Imagen: Nicaraguan students Carlos, 21, Moises, 19, Cristopher, 19, and Randol, 30, at the house they share in San José, Costa Rica. They participated in the protests in Managua in April 2018. Photograph: Rafe H Andrews/Dawning
Forty years ago, Daniel Ortega and his wife Rosario Murillo hid together in safe houses around Costa Rica’s capital while waiting for the imminent fall of the Nicaraguan dictator Anastasio Somoza. Today, thousands of their exiled compatriots hide in the same city, San José, awaiting the fall of the presidential couple.
- Food and secondhand clothing from the US are distributed to Nicaraguan refugees at this refugee center in San José.

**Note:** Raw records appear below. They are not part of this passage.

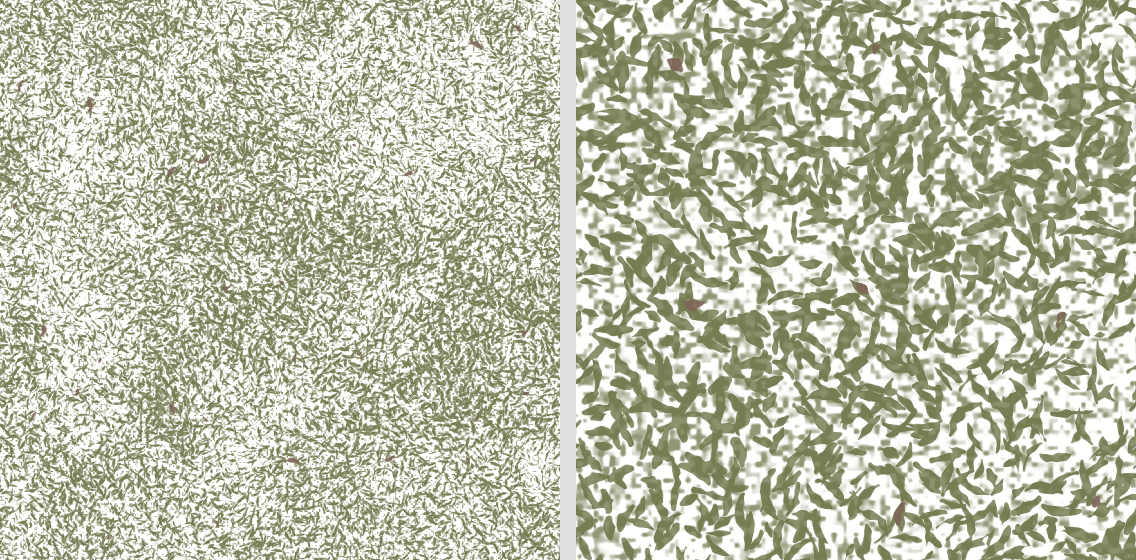
Left, the full canvas; right, a detail of the centre.
A Shadertoy shader for this texture:

```glsl
// Dense olive fibre strokes and dusty grain on white paper, with rare brown flecks.
#define STROKE_CELLS 70.0   // stroke grid cells across the canvas
#define STROKE_SHARE 0.76   // chance that a cell holds a stroke
#define GRAIN_CELLS 310.0   // fine dust cells across the canvas
#define GRAIN_INK 0.80      // strength of the dust
#define ROUGHNESS 0.17      // ragged edge depth, in stroke cells
#define PATCHINESS 0.17     // stroke width change between dense and bare areas
#define FLECK_CELLS 9.0     // fleck grid cells across the canvas
#define FLECK_SHARE 0.36    // chance that a cell holds a fleck
#define PAPER vec3(1.0, 1.0, 0.995)
#define OLIVE vec3(0.465, 0.487, 0.325)
#define BROWN vec3(0.49, 0.39, 0.34)

float hash(vec2 p) {
    return fract(sin(dot(p, vec2(127.1, 311.7))) * 43758.5);
}

float noise(vec2 p) {
    vec2 i = floor(p), f = fract(p);
    f = f * f * (3.0 - 2.0 * f);
    return mix(mix(hash(i), hash(i + vec2(1, 0)), f.x),
               mix(hash(i + vec2(0, 1)), hash(i + vec2(1, 1)), f.x), f.y);
}

// Signed distance to a bent fibre, thick in the middle and thin at its ends
float fibre(vec2 p, float angle, float halfLength, float halfWidth, float bend) {
    float c = cos(angle), s = sin(angle);
    vec2 q = vec2(c * p.x + s * p.y, c * p.y - s * p.x);
    q.y += bend * q.x * q.x;
    float along = abs(q.x);
    float taper = 1.0 - 0.6 * min(along / halfLength, 1.0);
    return length(vec2(max(along - halfLength, 0.0), q.y)) - halfWidth * taper;
}

// Nearest fibre in a jittered grid, in cell units
float strokeLayer(vec2 p, float seed) {
    vec2 home = floor(p);
    float nearest = 1.0;
    for (int y = -1; y <= 1; y++) {
        for (int x = -1; x <= 1; x++) {
            vec2 cell = home + vec2(x, y);
            vec2 key = cell + seed;
            if (hash(key + 3.7) > STROKE_SHARE) continue;
            vec2 centre = cell + vec2(hash(key), hash(key + 17.3));
            float flow = 4.5 * noise(cell * 0.09 + 40.0);
            float angle = flow + 2.5 * (hash(key + 29.1) - 0.5);
            float halfLength = mix(0.28, 0.80, hash(key + 41.9));
            float halfWidth = mix(0.11, 0.24, hash(key + 53.3));
            float bend = 0.9 * (hash(key + 67.7) - 0.5);
            nearest = min(nearest, fibre(p - centre, angle, halfLength, halfWidth, bend));
        }
    }
    return nearest;
}

// Coverage of small rough brown flecks
float flecks(vec2 uv, float rough, float pixel) {
    vec2 p = uv * FLECK_CELLS;
    vec2 cell = floor(p);
    if (hash(cell + 5.1) > FLECK_SHARE) return 0.0;
    vec2 centre = 0.2 + 0.6 * vec2(hash(cell + 11.3), hash(cell + 23.9));
    float size = mix(0.015, 0.045, hash(cell + 31.7));
    float stretch = mix(1.2, 2.6, hash(cell + 47.1));
    float d = fibre(fract(p) - centre, 6.28 * hash(cell + 59.3), size * stretch, size, 3.0);
    float soft = 0.8 * pixel * FLECK_CELLS;
    return 1.0 - smoothstep(-soft, soft, d + 0.025 * rough);
}

void mainImage(out vec4 fragColor, in vec2 fragCoord) {
    float pixel = 1.0 / iResolution.y;
    vec2 uv = fragCoord * pixel;

    // Broad dense and bare areas
    float patches = 0.55 * noise(uv * 7.0 + 3.0) + 0.45 * noise(uv * 21.0 + 9.0) - 0.5;

    // Fine noise for ragged edges and dust
    float rough = noise(uv * GRAIN_CELLS * 0.8 + 71.0) - 0.5;
    float dust = noise(uv * GRAIN_CELLS + 13.0);

    // Two overlapping sheets of fibres
    vec2 p = uv * STROKE_CELLS;
    mat2 turn = mat2(0.8, 0.6, -0.6, 0.8);
    float d = min(strokeLayer(p, 0.0), strokeLayer(turn * p + 0.37, 131.0));
    d += ROUGHNESS * rough - PATCHINESS * patches;
    float soft = 0.8 * pixel * STROKE_CELLS;
    float strokes = 1.0 - smoothstep(-soft, soft, d);
    strokes *= mix(0.84, 1.0, smoothstep(0.2, 0.6, dust));

    // Dust between the fibres
    float grain = GRAIN_INK * smoothstep(0.45, 0.95, dust + 0.35 * patches);

    vec3 color = mix(PAPER, OLIVE, max(strokes, grain));
    color = mix(color, BROWN, 0.9 * flecks(uv, rough, pixel));
    fragColor = vec4(color, 1.0);
}
```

Nicaraguan exiles come from every walk of life. All of them have one thing in common: if they returned home, they say they would be arrested, tortured or killed. They are some of Ortega’s most wanted.
- Nicaraguans wait to apply for asylum. As of March 2019, almost 30,000 have formally filed asylum applications. According to the UNHCR, ‘with reception capacity overstretched, 26,000 others are waiting to have their claims formalized’.
Víctor Barrantes, Costa Rica’s vice-minister of government and police, says “the government has no concrete evidence that would suggest that Nicaraguan paramilitary or counter-intelligence groups are operating in our country. However, we are investigating, as we do receive complaints.” In this project, based on more than 50 interviews over a four-month period in San José and Managua, we hear their voices and see their faces, as they recount their wounds and hopes in the midst of great uncertainty.